Who was the first company to sign on?
Body Bliss, my client of 10 years, was the first to sign on. Pam Sculthorp, CEO, is in her “second act” after a successful career in the pharmaceutical industry. She has seen the negative consequences of ageism and was happy to support my efforts.
Why is this campaign so important now?
Post Covid, there is a renewed focus on spas as places that provide services to age well and promote healthy longevity. My point is it is contrary to promote positive aging along with negative perceptions of aging. It’s wonderful to take steps to make yourself feel and look better, but we should not be shamed into feeling bad about ourselves for the normal aging process.

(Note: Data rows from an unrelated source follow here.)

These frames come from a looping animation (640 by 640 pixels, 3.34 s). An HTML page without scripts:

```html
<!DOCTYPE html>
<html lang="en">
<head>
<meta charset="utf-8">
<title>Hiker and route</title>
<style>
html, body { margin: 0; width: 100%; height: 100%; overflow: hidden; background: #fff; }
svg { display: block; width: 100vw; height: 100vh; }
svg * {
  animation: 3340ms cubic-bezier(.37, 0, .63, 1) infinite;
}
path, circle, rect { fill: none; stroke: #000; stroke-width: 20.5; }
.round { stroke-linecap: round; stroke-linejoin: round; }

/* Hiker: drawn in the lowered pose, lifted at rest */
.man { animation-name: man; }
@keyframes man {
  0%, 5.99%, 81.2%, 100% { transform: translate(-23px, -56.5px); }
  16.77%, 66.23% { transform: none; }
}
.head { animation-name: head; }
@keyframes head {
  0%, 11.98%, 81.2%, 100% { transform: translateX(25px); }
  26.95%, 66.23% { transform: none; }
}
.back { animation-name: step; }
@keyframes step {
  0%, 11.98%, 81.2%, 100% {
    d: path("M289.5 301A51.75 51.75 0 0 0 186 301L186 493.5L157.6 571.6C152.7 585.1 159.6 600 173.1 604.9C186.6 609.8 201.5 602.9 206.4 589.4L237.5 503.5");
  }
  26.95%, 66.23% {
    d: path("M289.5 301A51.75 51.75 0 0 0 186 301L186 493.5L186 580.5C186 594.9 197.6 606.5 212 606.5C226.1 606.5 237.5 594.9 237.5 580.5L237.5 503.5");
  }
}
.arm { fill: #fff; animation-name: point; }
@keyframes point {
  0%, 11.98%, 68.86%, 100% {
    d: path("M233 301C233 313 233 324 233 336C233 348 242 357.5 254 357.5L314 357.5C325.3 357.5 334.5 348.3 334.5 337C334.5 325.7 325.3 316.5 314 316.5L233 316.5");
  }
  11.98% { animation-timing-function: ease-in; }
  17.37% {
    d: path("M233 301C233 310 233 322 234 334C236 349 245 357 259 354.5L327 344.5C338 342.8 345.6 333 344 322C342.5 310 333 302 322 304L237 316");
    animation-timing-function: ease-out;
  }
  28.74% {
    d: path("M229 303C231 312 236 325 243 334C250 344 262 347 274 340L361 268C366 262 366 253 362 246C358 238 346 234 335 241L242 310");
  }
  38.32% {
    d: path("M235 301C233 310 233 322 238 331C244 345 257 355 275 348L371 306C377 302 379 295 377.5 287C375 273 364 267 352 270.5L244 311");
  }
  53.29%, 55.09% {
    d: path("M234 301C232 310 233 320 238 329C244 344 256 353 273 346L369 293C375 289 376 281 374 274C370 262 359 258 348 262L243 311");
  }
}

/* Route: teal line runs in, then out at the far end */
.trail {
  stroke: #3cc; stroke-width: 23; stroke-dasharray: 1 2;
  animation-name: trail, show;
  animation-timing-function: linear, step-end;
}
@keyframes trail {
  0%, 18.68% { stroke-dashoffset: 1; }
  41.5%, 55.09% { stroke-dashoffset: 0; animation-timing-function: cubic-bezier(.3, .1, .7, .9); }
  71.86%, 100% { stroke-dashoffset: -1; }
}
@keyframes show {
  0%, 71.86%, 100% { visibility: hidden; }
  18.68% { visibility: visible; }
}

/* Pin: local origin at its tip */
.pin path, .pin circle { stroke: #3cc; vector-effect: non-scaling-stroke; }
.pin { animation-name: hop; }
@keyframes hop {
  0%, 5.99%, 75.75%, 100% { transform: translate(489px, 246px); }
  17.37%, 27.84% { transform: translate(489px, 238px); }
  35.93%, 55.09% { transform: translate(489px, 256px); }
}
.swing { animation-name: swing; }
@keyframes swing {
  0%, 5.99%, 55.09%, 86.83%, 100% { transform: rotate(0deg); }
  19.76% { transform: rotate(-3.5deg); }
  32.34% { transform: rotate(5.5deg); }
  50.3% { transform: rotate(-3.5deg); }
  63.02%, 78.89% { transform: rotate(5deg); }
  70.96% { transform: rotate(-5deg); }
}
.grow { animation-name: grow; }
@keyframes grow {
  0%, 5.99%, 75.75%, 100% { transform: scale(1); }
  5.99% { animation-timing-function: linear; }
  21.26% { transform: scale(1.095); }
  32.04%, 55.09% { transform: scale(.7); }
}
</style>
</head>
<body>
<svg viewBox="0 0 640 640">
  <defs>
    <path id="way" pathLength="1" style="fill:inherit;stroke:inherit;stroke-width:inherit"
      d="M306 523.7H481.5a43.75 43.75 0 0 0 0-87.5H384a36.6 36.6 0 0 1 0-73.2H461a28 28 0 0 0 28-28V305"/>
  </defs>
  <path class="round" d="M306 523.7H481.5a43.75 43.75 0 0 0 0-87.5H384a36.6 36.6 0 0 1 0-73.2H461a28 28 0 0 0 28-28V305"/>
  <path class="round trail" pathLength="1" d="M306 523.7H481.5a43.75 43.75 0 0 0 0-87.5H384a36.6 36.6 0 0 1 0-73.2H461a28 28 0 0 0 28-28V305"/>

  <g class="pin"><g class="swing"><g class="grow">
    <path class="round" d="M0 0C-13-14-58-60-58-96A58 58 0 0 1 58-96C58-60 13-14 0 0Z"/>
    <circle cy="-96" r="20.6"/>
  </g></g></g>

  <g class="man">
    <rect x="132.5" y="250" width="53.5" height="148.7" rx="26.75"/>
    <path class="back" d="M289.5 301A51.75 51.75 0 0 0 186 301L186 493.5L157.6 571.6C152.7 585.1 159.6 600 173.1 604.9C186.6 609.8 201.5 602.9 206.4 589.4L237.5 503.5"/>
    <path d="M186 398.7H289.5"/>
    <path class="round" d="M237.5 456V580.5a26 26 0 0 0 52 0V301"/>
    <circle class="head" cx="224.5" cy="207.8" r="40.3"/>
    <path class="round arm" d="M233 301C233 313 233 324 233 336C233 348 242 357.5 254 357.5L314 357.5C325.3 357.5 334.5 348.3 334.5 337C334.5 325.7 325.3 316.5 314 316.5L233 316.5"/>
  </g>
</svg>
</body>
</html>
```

Awareness of ageism is also gaining momentum worldwide. WHO is working together with key partners on a Global Campaign to Combat Ageism—an initiative supported by WHO’s 194 Member States. The Campaign aims to change the narrative around age and ageing and help create a world for all ages. The report identifies three strategies that work in reducing or eliminating ageism: policy and law, educational activities, and intergenerational interventions.
How do people get involved?
Companies join the movement by signing up on the exposeageism.com website, and taking the pledge, below. There is no money involved to participate.
We pledge to promote positive aging for people of all races and ethnicities, abilities and disabilities, genders, religions, cultures, and sexual orientations.
We pledge to include representation of older adults in Diversity Equity Inclusion policies (formal or informal) that promote participation of diverse groups of individuals.
We pledge to take steps to eliminate the phrase “anti-aging” from our product descriptions and marketing by 2025.
The ultimate goal is to promote positive aging and a healthy, stress-free attitude about aging skin and appearance. Many companies are not aware of the harm they are doing by shaming people into trying to maintain youth at all costs. Increased awareness and education will create change.
I love this quote: “Ageism is prejudice against your future self.” Can you speak to that a bit?
“Ageism is prejudice against your future self,” refers to the fact that we are “all old people in training.” Both phrases were coined by Ashton Applewhite—meaning ageism affects us all because we will all be old someday (if we are lucky.) If you are not aging, you are not breathing.
After a lifetime absorbing negative perceptions of aging, older adults can be the most ageist of any age group. One of the reasons we strive to look younger is maintain an “us” versus “them” mentality based on appearance and abilities. One of the biggest downsides in the battle against aging is the stress it creates. And as we know, stress is a significant contributor to aging.
Numerous studies around the globe prove that we live longer, and healthier, when we accept aging as a normal part of life. That is the message I hope to relay, and eliminating anti-aging from our vernacular as spa and wellness professionals seems like a great way to start. Time will tell!